##### EXCERPTED RECORDS #####

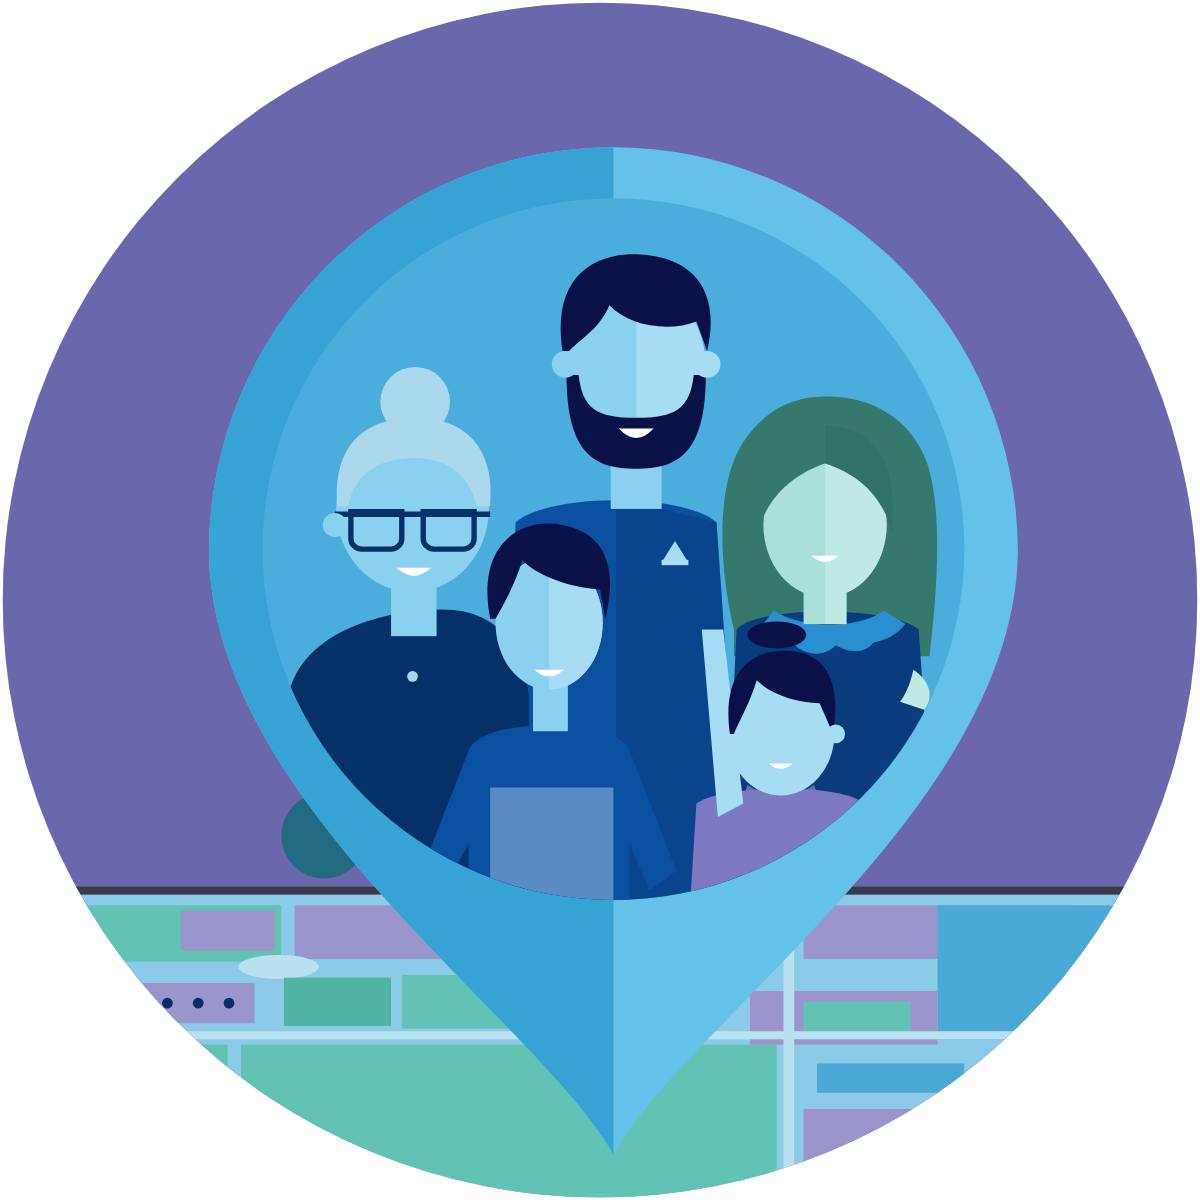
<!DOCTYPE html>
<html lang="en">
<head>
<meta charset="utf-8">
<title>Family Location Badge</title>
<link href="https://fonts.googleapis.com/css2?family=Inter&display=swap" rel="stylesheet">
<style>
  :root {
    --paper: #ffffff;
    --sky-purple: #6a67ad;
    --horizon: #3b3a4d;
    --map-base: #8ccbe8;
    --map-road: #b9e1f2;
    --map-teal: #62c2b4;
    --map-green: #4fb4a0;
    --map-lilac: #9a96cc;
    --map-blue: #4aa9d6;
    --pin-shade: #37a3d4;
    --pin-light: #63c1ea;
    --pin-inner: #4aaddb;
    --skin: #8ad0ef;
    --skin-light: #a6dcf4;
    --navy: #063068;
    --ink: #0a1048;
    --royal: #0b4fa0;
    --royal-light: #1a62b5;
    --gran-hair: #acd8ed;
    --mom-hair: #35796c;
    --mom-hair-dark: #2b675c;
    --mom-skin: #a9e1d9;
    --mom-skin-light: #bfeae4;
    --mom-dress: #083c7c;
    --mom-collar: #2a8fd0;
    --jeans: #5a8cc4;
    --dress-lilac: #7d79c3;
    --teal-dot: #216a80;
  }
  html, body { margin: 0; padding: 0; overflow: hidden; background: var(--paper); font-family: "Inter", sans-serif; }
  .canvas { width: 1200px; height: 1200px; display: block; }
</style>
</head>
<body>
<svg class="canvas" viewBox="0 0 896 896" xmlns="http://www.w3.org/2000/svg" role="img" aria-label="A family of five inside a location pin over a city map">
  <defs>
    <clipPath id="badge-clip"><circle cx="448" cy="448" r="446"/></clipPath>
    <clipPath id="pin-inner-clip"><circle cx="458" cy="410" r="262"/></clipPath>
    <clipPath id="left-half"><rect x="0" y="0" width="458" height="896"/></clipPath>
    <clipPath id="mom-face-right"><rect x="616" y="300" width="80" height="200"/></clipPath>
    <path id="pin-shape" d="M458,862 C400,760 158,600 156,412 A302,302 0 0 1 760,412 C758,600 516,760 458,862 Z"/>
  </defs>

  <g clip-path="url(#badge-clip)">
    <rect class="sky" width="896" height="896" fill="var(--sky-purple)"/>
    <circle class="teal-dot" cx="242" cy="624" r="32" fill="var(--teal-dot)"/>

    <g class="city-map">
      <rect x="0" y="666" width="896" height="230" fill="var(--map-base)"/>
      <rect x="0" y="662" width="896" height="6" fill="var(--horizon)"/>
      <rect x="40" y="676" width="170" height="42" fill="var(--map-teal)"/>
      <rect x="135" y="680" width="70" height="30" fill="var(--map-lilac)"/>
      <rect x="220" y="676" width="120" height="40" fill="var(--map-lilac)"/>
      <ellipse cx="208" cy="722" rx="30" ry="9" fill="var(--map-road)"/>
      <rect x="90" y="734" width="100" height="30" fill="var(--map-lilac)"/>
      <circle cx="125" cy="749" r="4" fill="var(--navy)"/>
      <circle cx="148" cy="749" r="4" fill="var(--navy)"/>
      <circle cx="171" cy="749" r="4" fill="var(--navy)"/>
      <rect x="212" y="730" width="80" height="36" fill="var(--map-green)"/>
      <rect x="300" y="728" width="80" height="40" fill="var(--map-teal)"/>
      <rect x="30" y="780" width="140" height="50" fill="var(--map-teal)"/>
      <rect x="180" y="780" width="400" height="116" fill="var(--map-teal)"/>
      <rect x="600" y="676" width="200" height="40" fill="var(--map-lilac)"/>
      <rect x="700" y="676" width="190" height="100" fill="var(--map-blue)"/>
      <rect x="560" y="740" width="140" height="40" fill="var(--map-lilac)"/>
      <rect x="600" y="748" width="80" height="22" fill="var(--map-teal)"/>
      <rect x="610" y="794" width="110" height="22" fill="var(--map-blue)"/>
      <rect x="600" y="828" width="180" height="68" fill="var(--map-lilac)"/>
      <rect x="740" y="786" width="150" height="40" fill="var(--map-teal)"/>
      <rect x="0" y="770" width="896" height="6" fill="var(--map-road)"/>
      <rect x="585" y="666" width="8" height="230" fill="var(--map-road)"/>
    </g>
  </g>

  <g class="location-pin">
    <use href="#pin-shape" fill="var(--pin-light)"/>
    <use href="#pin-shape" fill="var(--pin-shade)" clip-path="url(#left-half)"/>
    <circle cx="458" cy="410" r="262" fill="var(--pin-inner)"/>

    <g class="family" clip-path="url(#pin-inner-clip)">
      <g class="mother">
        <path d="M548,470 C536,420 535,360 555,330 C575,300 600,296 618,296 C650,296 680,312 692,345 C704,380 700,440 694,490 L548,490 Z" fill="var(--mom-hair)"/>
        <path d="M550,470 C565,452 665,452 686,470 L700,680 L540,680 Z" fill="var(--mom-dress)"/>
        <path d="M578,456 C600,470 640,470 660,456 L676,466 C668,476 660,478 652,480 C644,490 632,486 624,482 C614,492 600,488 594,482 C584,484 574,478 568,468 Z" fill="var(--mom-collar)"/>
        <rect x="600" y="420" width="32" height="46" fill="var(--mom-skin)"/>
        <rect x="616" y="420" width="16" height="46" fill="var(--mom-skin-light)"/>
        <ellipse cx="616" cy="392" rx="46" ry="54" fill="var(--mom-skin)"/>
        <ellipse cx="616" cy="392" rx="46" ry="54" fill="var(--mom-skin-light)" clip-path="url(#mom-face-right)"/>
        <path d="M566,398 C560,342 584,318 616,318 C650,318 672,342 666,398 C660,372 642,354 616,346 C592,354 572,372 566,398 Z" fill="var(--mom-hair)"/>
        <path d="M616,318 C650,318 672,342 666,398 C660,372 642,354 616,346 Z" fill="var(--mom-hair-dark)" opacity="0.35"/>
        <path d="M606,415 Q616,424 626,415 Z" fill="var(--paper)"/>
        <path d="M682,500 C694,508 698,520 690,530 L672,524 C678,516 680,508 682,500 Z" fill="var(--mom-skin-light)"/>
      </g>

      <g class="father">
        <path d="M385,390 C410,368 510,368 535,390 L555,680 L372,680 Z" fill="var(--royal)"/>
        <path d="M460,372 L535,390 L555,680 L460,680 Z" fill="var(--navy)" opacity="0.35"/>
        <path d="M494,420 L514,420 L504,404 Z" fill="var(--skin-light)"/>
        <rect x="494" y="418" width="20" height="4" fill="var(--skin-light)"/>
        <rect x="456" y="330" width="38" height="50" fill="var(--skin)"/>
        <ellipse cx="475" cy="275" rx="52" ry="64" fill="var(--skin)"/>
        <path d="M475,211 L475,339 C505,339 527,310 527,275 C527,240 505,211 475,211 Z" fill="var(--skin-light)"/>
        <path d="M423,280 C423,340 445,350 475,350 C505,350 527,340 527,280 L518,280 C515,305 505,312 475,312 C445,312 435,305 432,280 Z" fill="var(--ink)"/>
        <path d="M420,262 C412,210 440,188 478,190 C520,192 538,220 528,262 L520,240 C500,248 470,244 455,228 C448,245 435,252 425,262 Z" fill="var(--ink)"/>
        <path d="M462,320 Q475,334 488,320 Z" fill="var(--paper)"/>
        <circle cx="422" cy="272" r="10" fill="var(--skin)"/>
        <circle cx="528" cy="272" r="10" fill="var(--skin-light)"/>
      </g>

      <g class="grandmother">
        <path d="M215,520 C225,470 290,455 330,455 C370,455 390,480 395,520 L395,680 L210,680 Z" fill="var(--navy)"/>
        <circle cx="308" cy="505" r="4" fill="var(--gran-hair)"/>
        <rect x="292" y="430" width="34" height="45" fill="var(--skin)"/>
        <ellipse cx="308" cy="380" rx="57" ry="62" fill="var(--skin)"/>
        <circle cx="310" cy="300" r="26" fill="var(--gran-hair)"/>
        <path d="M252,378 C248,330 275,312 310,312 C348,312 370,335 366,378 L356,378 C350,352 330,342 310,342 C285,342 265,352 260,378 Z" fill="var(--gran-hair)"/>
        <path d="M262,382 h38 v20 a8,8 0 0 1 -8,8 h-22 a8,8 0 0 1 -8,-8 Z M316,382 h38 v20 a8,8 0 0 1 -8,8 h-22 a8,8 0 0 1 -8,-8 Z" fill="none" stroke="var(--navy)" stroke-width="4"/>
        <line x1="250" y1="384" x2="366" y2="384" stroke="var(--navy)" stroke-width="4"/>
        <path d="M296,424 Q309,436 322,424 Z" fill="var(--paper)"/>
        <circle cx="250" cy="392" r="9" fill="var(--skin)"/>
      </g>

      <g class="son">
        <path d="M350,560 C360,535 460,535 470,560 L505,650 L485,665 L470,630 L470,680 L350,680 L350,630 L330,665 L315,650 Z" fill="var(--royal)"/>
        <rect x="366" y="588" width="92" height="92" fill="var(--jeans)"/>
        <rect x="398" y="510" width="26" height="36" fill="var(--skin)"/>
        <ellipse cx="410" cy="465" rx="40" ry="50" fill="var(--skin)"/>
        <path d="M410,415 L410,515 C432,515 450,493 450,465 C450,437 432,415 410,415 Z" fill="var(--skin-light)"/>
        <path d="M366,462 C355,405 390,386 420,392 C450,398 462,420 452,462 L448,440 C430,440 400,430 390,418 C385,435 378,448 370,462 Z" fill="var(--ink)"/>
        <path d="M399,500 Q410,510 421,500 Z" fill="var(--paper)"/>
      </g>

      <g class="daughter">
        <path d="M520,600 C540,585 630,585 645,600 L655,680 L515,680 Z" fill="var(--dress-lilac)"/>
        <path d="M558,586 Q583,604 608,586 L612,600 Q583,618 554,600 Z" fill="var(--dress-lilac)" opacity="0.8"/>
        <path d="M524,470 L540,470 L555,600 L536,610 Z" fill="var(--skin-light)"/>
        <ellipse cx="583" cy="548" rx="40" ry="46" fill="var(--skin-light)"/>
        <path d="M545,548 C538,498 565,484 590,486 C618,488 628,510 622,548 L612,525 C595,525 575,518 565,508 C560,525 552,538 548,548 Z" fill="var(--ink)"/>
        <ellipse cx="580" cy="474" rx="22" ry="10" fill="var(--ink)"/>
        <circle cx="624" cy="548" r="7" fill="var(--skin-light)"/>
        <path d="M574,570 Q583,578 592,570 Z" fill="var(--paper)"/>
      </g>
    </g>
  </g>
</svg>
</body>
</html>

#####
##### EXCERPTED RECORDS #####

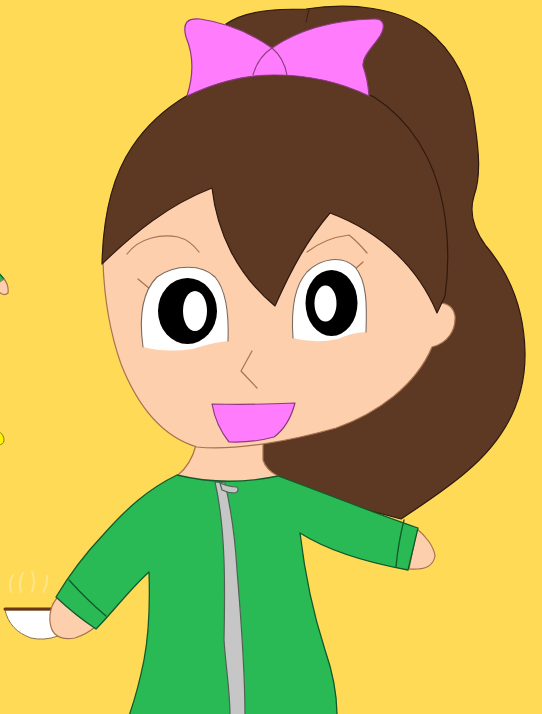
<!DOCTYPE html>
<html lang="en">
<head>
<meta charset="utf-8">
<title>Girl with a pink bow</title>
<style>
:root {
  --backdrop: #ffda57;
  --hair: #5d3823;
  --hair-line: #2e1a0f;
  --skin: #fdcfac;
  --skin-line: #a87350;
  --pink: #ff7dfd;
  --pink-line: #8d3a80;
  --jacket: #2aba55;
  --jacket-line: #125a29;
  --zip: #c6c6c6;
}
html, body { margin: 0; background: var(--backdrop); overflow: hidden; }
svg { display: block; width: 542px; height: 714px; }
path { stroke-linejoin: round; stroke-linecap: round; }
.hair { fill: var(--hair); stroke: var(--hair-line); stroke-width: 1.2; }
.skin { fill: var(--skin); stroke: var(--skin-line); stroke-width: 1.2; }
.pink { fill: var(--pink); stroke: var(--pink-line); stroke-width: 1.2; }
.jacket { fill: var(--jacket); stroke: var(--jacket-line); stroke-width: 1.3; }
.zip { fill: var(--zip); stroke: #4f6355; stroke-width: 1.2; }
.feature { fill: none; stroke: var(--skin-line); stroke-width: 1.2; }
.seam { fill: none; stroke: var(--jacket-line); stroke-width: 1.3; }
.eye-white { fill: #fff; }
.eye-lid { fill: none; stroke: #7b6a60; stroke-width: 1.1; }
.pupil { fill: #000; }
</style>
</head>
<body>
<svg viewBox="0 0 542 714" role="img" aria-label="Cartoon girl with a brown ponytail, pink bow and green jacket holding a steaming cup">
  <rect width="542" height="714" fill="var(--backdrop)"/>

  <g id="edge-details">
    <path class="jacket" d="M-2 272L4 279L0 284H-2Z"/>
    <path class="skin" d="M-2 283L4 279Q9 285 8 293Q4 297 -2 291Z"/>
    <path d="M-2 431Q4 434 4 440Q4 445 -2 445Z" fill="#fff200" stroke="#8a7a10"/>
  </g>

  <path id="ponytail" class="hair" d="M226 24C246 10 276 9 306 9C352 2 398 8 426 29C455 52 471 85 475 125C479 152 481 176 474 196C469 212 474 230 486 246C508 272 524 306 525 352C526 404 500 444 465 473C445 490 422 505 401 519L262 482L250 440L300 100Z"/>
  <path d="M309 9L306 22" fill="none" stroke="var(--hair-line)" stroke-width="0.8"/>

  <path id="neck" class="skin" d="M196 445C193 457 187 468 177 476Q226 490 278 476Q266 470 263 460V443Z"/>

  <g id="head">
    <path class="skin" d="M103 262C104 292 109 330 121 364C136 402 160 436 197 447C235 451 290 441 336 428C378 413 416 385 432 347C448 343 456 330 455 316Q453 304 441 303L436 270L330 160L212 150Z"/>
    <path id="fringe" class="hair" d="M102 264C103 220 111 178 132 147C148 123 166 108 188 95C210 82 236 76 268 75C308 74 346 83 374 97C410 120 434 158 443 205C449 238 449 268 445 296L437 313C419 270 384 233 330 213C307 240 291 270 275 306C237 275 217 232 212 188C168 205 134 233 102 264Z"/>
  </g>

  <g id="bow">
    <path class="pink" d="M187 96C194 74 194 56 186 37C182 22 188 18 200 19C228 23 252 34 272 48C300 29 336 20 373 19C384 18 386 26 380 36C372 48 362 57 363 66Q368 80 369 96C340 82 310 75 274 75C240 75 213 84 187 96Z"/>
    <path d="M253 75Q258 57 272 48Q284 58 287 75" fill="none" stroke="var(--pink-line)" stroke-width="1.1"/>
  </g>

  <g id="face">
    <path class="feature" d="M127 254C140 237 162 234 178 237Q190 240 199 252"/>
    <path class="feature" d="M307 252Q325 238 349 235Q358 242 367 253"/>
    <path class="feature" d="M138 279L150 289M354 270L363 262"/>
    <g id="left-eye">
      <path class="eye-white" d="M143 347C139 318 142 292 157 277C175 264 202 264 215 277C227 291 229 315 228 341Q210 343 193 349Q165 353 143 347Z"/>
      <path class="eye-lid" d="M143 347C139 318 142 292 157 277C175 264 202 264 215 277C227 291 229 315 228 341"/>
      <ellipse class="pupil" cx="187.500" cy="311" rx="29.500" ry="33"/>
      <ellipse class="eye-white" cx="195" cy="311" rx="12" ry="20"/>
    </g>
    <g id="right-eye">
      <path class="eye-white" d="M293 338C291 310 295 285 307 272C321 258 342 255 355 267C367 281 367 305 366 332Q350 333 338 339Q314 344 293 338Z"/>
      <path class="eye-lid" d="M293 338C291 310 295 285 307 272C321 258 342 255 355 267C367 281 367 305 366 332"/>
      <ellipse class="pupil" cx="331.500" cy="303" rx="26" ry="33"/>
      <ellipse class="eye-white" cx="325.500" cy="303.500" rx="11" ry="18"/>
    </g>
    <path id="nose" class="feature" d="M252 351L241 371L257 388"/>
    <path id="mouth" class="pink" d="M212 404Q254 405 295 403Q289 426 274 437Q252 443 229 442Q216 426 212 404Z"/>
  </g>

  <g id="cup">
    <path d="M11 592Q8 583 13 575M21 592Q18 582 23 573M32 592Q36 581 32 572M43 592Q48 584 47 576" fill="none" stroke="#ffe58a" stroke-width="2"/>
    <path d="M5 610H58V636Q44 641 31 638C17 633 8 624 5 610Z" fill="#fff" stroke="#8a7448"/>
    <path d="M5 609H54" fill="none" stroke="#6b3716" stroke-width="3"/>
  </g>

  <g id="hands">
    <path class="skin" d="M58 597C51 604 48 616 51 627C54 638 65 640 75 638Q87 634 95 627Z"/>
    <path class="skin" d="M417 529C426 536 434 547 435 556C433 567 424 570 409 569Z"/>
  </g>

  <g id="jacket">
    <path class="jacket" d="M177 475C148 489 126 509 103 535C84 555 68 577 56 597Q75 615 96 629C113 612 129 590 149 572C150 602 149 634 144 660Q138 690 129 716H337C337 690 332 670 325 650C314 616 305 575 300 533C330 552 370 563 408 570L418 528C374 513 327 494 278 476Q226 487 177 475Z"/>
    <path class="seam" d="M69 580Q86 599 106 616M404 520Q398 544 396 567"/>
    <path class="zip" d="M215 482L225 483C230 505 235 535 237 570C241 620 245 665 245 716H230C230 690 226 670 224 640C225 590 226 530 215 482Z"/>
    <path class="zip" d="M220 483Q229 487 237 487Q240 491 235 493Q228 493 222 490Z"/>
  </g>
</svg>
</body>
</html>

#####

> [REQUIRED ACTION]: Pull every line containing "ellipse" from the entries above and copy it.

> [WRITTEN ANSWER]:
      <ellipse cx="208" cy="722" rx="30" ry="9" fill="var(--map-road)"/>
        <ellipse cx="616" cy="392" rx="46" ry="54" fill="var(--mom-skin)"/>
        <ellipse cx="616" cy="392" rx="46" ry="54" fill="var(--mom-skin-light)" clip-path="url(#mom-face-right)"/>
        <ellipse cx="475" cy="275" rx="52" ry="64" fill="var(--skin)"/>
        <ellipse cx="308" cy="380" rx="57" ry="62" fill="var(--skin)"/>
        <ellipse cx="410" cy="465" rx="40" ry="50" fill="var(--skin)"/>
        <ellipse cx="583" cy="548" rx="40" ry="46" fill="var(--skin-light)"/>
        <ellipse cx="580" cy="474" rx="22" ry="10" fill="var(--ink)"/>
      <ellipse class="pupil" cx="187.500" cy="311" rx="29.500" ry="33"/>
      <ellipse class="eye-white" cx="195" cy="311" rx="12" ry="20"/>
      <ellipse class="pupil" cx="331.500" cy="303" rx="26" ry="33"/>
      <ellipse class="eye-white" cx="325.500" cy="303.500" rx="11" ry="18"/>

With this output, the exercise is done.